- Task details -
Look through the entries below and return all lines including the word "fill".

- Source material -
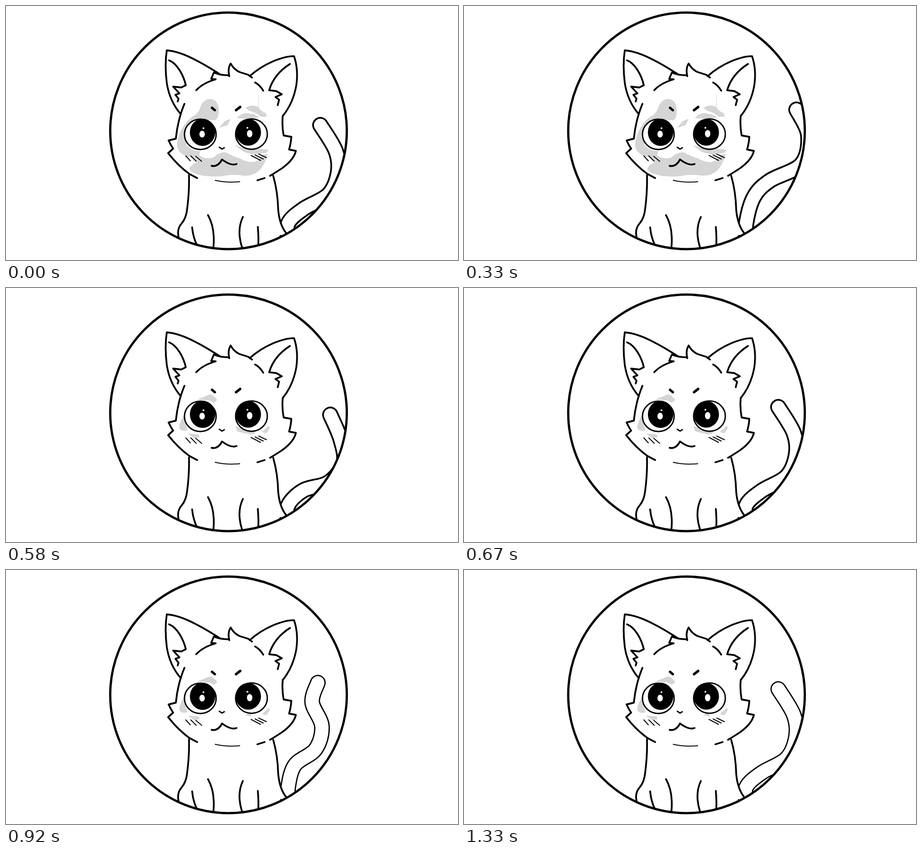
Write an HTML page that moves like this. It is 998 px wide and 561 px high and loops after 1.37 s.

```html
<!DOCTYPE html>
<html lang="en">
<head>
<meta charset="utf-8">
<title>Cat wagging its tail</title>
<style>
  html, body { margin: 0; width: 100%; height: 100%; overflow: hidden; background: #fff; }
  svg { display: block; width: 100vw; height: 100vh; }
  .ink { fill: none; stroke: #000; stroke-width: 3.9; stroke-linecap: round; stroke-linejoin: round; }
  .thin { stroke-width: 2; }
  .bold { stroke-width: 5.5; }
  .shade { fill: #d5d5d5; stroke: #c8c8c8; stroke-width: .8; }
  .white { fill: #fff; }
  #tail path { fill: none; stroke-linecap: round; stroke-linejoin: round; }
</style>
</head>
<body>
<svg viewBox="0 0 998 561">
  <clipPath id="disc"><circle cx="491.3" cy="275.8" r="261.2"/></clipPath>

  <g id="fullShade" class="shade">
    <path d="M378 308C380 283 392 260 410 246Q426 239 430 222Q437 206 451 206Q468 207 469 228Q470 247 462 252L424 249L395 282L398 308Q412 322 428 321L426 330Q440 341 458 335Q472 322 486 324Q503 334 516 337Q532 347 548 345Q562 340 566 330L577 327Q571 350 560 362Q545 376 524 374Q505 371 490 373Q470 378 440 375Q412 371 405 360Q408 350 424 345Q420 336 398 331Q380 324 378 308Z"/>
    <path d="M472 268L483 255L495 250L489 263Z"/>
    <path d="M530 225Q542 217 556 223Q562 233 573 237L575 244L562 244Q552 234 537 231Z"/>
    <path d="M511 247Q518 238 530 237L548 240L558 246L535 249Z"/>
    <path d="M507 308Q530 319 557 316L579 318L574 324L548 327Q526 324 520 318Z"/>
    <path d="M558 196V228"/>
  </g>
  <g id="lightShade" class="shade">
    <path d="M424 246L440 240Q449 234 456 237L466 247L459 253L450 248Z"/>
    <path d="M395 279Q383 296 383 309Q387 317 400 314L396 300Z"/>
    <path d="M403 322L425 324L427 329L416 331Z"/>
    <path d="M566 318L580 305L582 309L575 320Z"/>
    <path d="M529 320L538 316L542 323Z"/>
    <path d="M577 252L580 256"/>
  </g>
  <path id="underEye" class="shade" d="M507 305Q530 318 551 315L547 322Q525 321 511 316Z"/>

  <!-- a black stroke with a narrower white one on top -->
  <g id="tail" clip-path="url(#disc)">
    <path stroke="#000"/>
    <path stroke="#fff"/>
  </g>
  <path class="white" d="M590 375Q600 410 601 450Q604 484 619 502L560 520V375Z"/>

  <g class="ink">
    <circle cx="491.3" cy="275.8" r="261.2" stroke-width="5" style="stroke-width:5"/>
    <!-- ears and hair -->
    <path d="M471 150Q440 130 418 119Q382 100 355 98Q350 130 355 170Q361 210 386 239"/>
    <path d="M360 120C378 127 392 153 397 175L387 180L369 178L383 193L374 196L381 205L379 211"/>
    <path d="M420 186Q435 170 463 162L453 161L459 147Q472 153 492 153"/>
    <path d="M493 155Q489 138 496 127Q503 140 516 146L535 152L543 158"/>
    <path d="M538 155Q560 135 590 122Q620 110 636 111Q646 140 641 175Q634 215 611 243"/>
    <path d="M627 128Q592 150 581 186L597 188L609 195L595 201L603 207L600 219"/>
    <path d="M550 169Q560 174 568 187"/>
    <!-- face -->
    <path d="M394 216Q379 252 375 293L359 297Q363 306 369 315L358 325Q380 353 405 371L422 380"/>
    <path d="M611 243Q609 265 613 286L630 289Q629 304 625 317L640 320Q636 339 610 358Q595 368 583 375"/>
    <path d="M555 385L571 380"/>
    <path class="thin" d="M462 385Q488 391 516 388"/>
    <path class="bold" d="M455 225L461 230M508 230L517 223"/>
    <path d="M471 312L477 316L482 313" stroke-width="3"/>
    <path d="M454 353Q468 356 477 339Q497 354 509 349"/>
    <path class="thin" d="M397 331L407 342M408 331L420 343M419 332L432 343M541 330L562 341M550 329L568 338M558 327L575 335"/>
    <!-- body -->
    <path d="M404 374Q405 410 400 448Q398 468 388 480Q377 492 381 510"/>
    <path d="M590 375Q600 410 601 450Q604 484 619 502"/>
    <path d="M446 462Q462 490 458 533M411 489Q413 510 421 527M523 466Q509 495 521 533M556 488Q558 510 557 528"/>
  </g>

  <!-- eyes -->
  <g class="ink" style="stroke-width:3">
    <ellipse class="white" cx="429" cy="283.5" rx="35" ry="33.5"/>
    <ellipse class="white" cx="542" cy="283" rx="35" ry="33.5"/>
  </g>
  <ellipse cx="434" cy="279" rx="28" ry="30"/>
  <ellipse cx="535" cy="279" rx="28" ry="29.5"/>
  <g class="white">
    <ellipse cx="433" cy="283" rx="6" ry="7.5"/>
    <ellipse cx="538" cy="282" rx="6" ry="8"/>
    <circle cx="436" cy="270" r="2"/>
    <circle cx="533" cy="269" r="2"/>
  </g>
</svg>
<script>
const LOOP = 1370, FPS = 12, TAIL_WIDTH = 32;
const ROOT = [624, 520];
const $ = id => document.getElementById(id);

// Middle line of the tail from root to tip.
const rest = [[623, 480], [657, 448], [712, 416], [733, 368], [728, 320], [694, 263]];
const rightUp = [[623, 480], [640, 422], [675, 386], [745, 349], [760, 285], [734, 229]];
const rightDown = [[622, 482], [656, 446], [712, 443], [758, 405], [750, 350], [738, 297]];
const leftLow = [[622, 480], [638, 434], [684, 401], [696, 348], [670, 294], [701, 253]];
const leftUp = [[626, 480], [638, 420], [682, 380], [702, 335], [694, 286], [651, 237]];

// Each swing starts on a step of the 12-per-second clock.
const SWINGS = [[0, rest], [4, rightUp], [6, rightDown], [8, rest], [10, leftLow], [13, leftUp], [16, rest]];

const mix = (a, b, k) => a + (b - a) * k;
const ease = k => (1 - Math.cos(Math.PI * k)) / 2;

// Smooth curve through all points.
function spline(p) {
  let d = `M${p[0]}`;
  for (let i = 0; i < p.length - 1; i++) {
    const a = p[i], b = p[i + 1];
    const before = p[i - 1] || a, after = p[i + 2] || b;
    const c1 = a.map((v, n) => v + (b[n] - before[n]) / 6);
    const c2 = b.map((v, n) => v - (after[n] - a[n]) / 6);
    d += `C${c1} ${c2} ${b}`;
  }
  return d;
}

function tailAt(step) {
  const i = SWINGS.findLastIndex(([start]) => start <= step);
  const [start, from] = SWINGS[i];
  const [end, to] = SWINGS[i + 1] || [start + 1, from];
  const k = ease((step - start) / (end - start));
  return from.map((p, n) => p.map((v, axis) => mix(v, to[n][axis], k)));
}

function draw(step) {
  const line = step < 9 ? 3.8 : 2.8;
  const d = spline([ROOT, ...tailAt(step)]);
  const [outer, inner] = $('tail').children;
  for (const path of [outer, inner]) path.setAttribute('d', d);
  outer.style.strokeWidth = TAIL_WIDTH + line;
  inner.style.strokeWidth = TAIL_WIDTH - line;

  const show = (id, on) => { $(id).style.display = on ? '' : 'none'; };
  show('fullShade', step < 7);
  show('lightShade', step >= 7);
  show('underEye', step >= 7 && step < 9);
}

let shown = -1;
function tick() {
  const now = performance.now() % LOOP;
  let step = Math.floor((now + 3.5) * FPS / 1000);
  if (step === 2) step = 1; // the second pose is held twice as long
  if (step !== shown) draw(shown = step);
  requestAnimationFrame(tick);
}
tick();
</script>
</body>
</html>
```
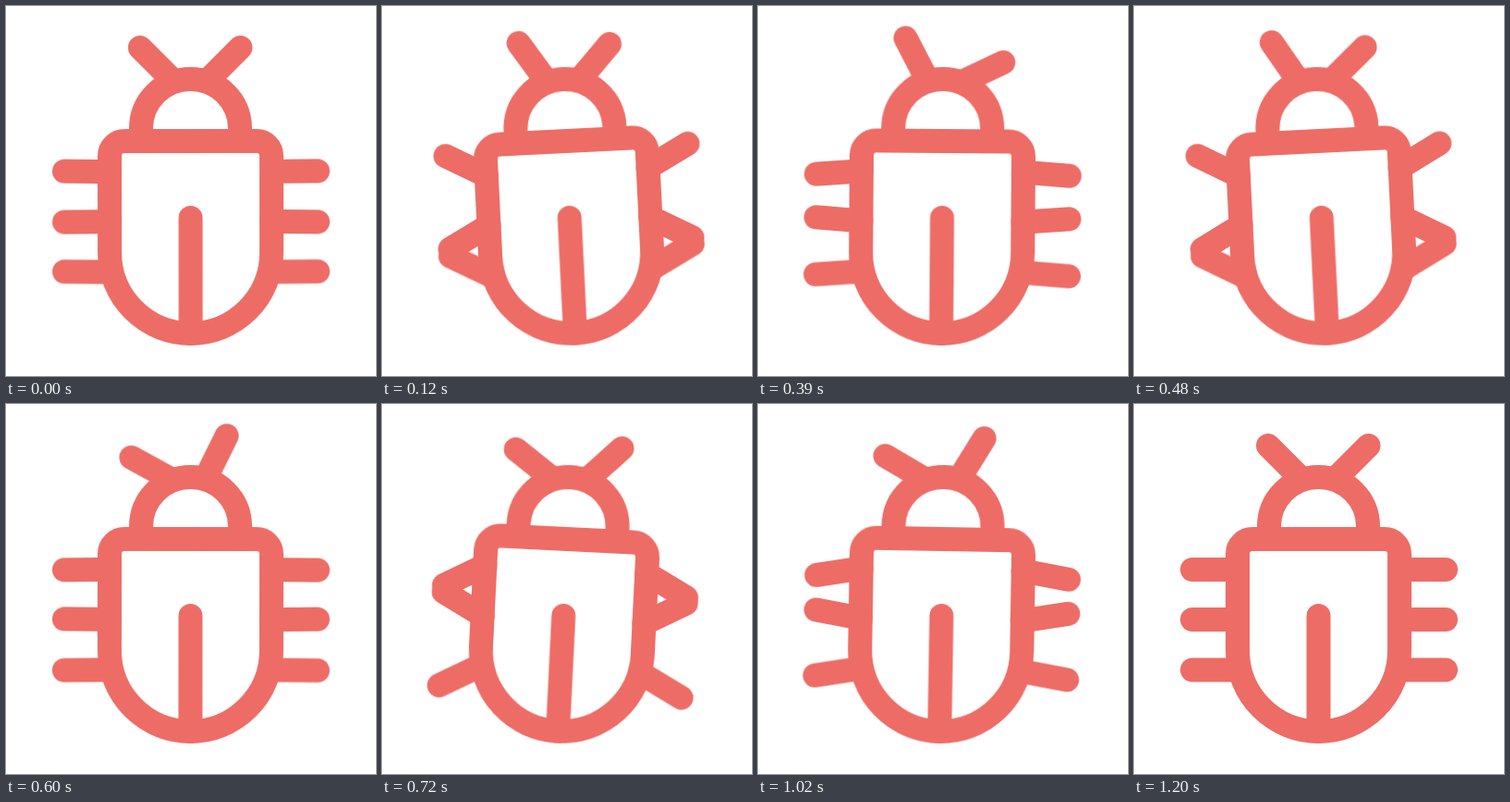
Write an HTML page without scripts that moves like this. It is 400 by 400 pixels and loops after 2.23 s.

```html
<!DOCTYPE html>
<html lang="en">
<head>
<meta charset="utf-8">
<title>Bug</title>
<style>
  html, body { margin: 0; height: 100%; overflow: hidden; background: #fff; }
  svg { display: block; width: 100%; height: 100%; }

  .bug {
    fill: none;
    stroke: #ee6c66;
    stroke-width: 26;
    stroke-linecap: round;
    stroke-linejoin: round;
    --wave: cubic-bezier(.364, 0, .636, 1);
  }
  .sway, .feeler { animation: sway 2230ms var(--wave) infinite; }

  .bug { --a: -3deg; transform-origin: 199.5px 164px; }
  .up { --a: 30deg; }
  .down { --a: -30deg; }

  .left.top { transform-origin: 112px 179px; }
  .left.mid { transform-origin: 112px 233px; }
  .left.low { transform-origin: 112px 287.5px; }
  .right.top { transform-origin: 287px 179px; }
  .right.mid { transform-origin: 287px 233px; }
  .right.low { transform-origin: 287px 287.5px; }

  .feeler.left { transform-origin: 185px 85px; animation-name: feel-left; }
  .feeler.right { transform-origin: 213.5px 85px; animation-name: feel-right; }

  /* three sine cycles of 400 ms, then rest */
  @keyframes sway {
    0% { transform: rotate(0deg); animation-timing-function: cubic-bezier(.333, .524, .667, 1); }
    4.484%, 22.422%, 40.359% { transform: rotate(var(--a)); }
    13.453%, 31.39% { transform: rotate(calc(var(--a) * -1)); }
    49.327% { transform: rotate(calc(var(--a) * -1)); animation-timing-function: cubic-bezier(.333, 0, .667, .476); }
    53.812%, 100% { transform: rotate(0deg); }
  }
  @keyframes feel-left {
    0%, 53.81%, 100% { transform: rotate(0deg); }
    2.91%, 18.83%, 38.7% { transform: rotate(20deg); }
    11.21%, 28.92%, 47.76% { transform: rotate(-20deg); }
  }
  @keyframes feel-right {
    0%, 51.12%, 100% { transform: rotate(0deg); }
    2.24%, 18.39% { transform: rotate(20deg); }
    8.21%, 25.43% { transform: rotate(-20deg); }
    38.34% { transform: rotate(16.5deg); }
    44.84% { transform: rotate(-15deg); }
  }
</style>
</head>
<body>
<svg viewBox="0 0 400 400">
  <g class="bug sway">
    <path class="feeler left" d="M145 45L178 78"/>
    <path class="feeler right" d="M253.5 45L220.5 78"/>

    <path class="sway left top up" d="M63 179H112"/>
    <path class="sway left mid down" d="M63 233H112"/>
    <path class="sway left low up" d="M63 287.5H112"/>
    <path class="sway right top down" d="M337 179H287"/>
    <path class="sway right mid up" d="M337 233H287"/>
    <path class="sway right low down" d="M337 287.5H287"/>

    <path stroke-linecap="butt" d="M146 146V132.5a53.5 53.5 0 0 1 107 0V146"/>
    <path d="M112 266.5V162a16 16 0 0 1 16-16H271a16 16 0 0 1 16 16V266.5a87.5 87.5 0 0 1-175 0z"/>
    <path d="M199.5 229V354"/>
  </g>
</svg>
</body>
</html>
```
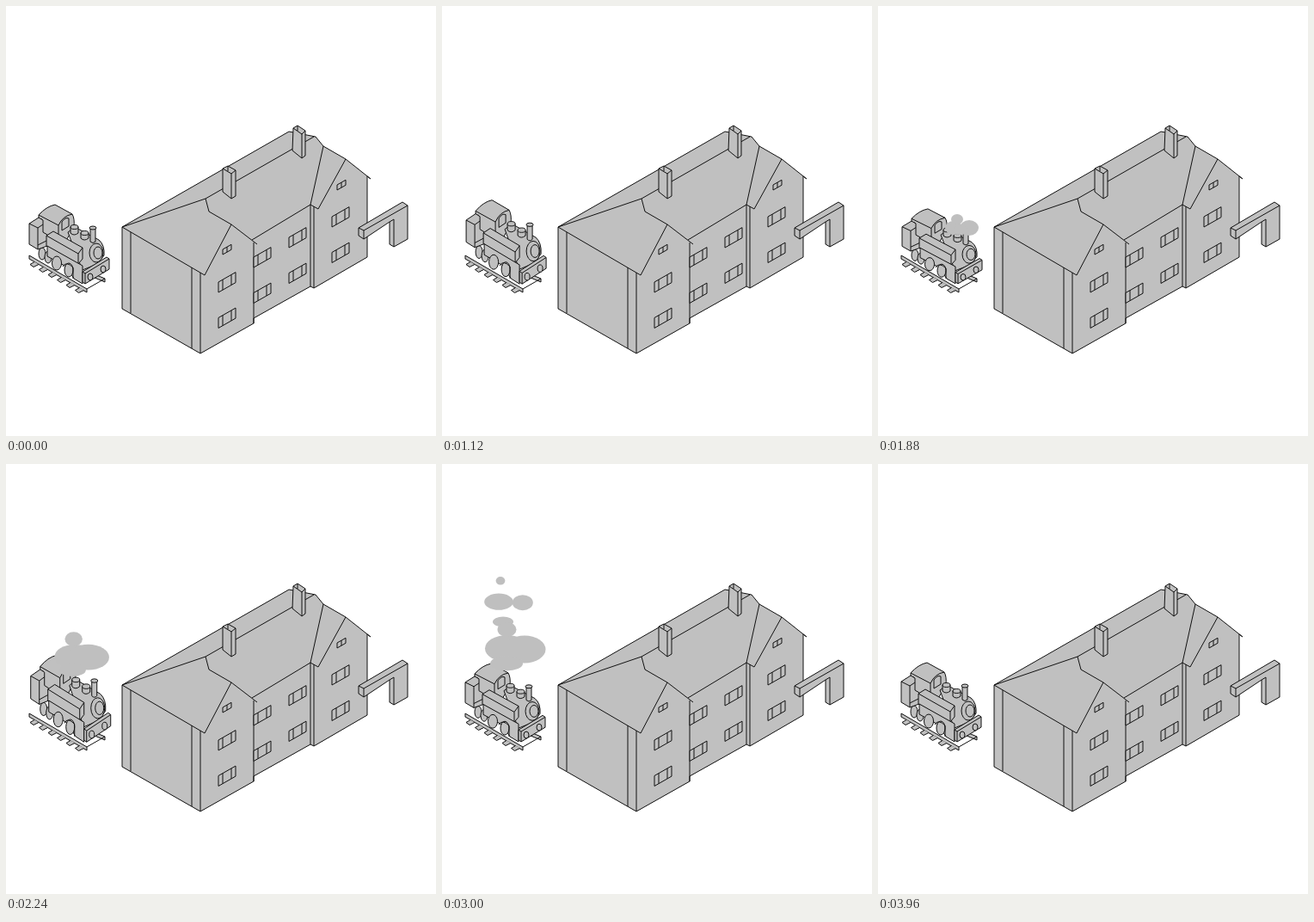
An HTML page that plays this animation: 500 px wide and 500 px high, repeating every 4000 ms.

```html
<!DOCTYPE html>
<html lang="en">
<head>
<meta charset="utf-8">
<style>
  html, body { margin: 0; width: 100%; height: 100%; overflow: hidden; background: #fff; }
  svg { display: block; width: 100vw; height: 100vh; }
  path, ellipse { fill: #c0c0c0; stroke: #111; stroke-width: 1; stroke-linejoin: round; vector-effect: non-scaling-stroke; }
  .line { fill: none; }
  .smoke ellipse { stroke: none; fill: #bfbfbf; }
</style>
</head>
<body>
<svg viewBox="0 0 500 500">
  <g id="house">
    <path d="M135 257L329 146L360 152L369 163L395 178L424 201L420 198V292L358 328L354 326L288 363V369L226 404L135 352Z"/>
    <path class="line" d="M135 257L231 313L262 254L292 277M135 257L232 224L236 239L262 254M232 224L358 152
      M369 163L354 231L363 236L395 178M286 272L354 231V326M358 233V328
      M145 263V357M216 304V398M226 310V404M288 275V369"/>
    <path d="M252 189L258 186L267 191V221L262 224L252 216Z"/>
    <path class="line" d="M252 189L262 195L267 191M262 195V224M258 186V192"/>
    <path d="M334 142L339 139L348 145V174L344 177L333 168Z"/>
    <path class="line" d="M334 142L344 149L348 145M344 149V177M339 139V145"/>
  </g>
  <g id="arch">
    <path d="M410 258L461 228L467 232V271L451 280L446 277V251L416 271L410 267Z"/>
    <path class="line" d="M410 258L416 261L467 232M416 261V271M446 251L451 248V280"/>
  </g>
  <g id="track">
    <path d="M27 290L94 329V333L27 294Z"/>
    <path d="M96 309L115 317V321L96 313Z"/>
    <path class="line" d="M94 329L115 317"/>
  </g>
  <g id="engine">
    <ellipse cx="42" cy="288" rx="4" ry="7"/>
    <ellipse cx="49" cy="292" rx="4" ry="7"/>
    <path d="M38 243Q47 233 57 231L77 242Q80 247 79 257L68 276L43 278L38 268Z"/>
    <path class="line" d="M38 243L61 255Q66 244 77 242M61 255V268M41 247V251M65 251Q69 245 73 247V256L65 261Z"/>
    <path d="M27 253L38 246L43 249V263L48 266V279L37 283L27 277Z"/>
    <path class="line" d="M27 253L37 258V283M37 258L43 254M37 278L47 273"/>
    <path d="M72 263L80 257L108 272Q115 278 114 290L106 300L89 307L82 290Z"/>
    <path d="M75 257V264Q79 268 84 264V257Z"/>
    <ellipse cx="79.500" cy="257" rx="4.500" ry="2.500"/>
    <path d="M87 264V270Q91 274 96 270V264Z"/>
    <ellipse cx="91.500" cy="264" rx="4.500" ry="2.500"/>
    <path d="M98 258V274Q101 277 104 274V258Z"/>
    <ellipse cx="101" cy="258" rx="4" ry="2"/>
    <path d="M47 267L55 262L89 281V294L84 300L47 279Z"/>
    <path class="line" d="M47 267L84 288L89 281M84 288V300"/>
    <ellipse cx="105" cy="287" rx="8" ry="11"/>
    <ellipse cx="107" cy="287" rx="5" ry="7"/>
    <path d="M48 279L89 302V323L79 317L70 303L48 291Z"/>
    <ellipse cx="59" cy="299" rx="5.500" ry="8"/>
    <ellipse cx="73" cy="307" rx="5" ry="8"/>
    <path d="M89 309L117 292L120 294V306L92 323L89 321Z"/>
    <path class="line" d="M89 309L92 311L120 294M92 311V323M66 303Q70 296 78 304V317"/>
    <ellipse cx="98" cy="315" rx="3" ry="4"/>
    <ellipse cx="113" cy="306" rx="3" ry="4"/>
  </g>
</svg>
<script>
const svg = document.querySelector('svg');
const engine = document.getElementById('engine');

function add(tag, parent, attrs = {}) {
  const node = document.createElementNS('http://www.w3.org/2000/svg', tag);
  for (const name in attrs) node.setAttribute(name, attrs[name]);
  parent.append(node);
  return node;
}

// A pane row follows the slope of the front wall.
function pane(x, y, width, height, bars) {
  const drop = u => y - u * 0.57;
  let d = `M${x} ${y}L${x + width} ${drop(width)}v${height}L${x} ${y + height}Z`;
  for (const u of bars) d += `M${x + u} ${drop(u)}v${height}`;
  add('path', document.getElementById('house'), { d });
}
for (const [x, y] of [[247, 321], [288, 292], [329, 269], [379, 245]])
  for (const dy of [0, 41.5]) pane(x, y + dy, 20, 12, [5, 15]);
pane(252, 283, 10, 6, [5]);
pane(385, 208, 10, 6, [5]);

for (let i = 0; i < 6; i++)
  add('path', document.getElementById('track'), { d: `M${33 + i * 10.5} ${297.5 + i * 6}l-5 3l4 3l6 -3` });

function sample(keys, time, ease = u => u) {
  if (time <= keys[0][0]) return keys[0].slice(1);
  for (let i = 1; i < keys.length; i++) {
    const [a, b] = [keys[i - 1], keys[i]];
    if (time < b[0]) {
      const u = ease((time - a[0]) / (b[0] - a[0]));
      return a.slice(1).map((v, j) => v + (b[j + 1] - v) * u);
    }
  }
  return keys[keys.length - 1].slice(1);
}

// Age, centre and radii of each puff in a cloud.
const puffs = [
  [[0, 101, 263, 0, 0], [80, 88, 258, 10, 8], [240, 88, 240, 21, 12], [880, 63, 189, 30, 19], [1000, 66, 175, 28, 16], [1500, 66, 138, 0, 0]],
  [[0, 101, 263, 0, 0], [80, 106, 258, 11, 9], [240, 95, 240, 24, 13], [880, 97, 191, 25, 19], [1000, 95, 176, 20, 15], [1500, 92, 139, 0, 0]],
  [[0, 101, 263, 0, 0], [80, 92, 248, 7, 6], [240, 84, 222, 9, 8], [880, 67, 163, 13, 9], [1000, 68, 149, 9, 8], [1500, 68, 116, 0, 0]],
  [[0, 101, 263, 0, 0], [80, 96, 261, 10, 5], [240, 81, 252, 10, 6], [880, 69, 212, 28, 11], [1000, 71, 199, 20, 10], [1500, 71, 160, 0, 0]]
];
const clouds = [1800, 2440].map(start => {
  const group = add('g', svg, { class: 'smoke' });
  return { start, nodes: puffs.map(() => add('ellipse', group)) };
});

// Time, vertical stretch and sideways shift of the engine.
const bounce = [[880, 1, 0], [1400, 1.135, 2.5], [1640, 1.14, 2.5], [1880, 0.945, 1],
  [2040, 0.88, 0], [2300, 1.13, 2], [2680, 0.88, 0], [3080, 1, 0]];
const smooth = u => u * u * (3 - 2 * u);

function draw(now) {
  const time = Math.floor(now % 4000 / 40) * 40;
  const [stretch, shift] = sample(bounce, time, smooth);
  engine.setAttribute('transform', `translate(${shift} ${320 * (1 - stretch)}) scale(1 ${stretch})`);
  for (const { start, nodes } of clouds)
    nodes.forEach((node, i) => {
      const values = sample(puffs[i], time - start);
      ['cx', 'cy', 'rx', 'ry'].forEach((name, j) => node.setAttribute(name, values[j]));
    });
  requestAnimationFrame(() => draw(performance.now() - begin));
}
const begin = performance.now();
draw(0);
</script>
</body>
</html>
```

- Answer for this exercise -
  .ink { fill: none; stroke: #000; stroke-width: 3.9; stroke-linecap: round; stroke-linejoin: round; }
  .shade { fill: #d5d5d5; stroke: #c8c8c8; stroke-width: .8; }
  .white { fill: #fff; }
  #tail path { fill: none; stroke-linecap: round; stroke-linejoin: round; }
    fill: none;
  path, ellipse { fill: #c0c0c0; stroke: #111; stroke-width: 1; stroke-linejoin: round; vector-effect: non-scaling-stroke; }
  .line { fill: none; }
  .smoke ellipse { stroke: none; fill: #bfbfbf; }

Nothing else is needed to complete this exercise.